━━ Records supplied ━━

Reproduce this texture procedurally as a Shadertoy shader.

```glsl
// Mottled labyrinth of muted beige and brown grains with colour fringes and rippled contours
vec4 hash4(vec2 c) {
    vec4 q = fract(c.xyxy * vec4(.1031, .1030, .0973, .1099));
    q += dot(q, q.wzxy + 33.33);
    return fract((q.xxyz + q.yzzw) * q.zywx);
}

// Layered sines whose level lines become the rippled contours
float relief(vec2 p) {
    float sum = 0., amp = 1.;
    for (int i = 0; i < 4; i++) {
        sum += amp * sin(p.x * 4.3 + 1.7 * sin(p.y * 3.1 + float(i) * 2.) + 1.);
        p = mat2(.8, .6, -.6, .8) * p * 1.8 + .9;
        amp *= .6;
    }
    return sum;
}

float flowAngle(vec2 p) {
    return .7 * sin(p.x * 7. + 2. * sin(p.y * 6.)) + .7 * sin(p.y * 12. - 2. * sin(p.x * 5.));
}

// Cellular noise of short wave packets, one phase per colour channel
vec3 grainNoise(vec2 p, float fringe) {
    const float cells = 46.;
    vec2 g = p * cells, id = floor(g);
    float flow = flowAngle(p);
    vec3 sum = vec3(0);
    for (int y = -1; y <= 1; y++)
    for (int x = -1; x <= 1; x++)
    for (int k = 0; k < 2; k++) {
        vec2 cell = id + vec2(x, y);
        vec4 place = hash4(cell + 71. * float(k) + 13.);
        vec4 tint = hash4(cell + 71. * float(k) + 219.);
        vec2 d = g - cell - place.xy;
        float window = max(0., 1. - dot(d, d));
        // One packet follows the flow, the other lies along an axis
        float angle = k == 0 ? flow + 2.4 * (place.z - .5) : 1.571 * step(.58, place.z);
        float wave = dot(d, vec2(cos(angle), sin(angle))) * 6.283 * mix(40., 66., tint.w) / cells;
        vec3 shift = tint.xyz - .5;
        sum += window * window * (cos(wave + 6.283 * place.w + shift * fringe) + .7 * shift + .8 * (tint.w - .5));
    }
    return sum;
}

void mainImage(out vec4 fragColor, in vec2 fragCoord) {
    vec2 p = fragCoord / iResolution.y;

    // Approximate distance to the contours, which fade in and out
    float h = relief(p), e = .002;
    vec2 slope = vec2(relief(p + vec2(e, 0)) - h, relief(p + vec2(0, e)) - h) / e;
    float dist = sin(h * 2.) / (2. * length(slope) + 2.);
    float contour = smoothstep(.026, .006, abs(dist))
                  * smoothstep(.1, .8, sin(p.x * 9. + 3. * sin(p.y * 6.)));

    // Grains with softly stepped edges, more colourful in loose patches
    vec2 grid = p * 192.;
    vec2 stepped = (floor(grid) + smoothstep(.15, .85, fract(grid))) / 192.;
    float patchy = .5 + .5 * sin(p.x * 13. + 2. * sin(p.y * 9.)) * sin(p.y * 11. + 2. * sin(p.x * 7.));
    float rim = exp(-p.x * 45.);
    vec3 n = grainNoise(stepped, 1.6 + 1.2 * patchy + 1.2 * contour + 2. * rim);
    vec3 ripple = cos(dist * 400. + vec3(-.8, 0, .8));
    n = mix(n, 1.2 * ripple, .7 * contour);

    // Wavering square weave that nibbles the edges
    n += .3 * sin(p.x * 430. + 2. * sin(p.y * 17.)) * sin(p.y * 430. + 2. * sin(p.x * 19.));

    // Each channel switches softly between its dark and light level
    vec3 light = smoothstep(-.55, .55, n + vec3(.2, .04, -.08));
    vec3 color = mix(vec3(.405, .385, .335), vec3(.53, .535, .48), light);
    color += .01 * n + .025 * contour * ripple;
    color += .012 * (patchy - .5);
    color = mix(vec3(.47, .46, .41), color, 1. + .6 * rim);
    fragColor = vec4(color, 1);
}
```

━━━

### What to do
Set down the full listing once more, exactly as written.

### Answer to this task
Reproduce this texture procedurally as a Shadertoy shader.

```glsl
// Mottled labyrinth of muted beige and brown grains with colour fringes and rippled contours
vec4 hash4(vec2 c) {
    vec4 q = fract(c.xyxy * vec4(.1031, .1030, .0973, .1099));
    q += dot(q, q.wzxy + 33.33);
    return fract((q.xxyz + q.yzzw) * q.zywx);
}

// Layered sines whose level lines become the rippled contours
float relief(vec2 p) {
    float sum = 0., amp = 1.;
    for (int i = 0; i < 4; i++) {
        sum += amp * sin(p.x * 4.3 + 1.7 * sin(p.y * 3.1 + float(i) * 2.) + 1.);
        p = mat2(.8, .6, -.6, .8) * p * 1.8 + .9;
        amp *= .6;
    }
    return sum;
}

float flowAngle(vec2 p) {
    return .7 * sin(p.x * 7. + 2. * sin(p.y * 6.)) + .7 * sin(p.y * 12. - 2. * sin(p.x * 5.));
}

// Cellular noise of short wave packets, one phase per colour channel
vec3 grainNoise(vec2 p, float fringe) {
    const float cells = 46.;
    vec2 g = p * cells, id = floor(g);
    float flow = flowAngle(p);
    vec3 sum = vec3(0);
    for (int y = -1; y <= 1; y++)
    for (int x = -1; x <= 1; x++)
    for (int k = 0; k < 2; k++) {
        vec2 cell = id + vec2(x, y);
        vec4 place = hash4(cell + 71. * float(k) + 13.);
        vec4 tint = hash4(cell + 71. * float(k) + 219.);
        vec2 d = g - cell - place.xy;
        float window = max(0., 1. - dot(d, d));
        // One packet follows the flow, the other lies along an axis
        float angle = k == 0 ? flow + 2.4 * (place.z - .5) : 1.571 * step(.58, place.z);
        float wave = dot(d, vec2(cos(angle), sin(angle))) * 6.283 * mix(40., 66., tint.w) / cells;
        vec3 shift = tint.xyz - .5;
        sum += window * window * (cos(wave + 6.283 * place.w + shift * fringe) + .7 * shift + .8 * (tint.w - .5));
    }
    return sum;
}

void mainImage(out vec4 fragColor, in vec2 fragCoord) {
    vec2 p = fragCoord / iResolution.y;

    // Approximate distance to the contours, which fade in and out
    float h = relief(p), e = .002;
    vec2 slope = vec2(relief(p + vec2(e, 0)) - h, relief(p + vec2(0, e)) - h) / e;
    float dist = sin(h * 2.) / (2. * length(slope) + 2.);
    float contour = smoothstep(.026, .006, abs(dist))
                  * smoothstep(.1, .8, sin(p.x * 9. + 3. * sin(p.y * 6.)));

    // Grains with softly stepped edges, more colourful in loose patches
    vec2 grid = p * 192.;
    vec2 stepped = (floor(grid) + smoothstep(.15, .85, fract(grid))) / 192.;
    float patchy = .5 + .5 * sin(p.x * 13. + 2. * sin(p.y * 9.)) * sin(p.y * 11. + 2. * sin(p.x * 7.));
    float rim = exp(-p.x * 45.);
    vec3 n = grainNoise(stepped, 1.6 + 1.2 * patchy + 1.2 * contour + 2. * rim);
    vec3 ripple = cos(dist * 400. + vec3(-.8, 0, .8));
    n = mix(n, 1.2 * ripple, .7 * contour);

    // Wavering square weave that nibbles the edges
    n += .3 * sin(p.x * 430. + 2. * sin(p.y * 17.)) * sin(p.y * 430. + 2. * sin(p.x * 19.));

    // Each channel switches softly between its dark and light level
    vec3 light = smoothstep(-.55, .55, n + vec3(.2, .04, -.08));
    vec3 color = mix(vec3(.405, .385, .335), vec3(.53, .535, .48), light);
    color += .01 * n + .025 * contour * ripple;
    color += .012 * (patchy - .5);
    color = mix(vec3(.47, .46, .41), color, 1. + .6 * rim);
    fragColor = vec4(color, 1);
}
```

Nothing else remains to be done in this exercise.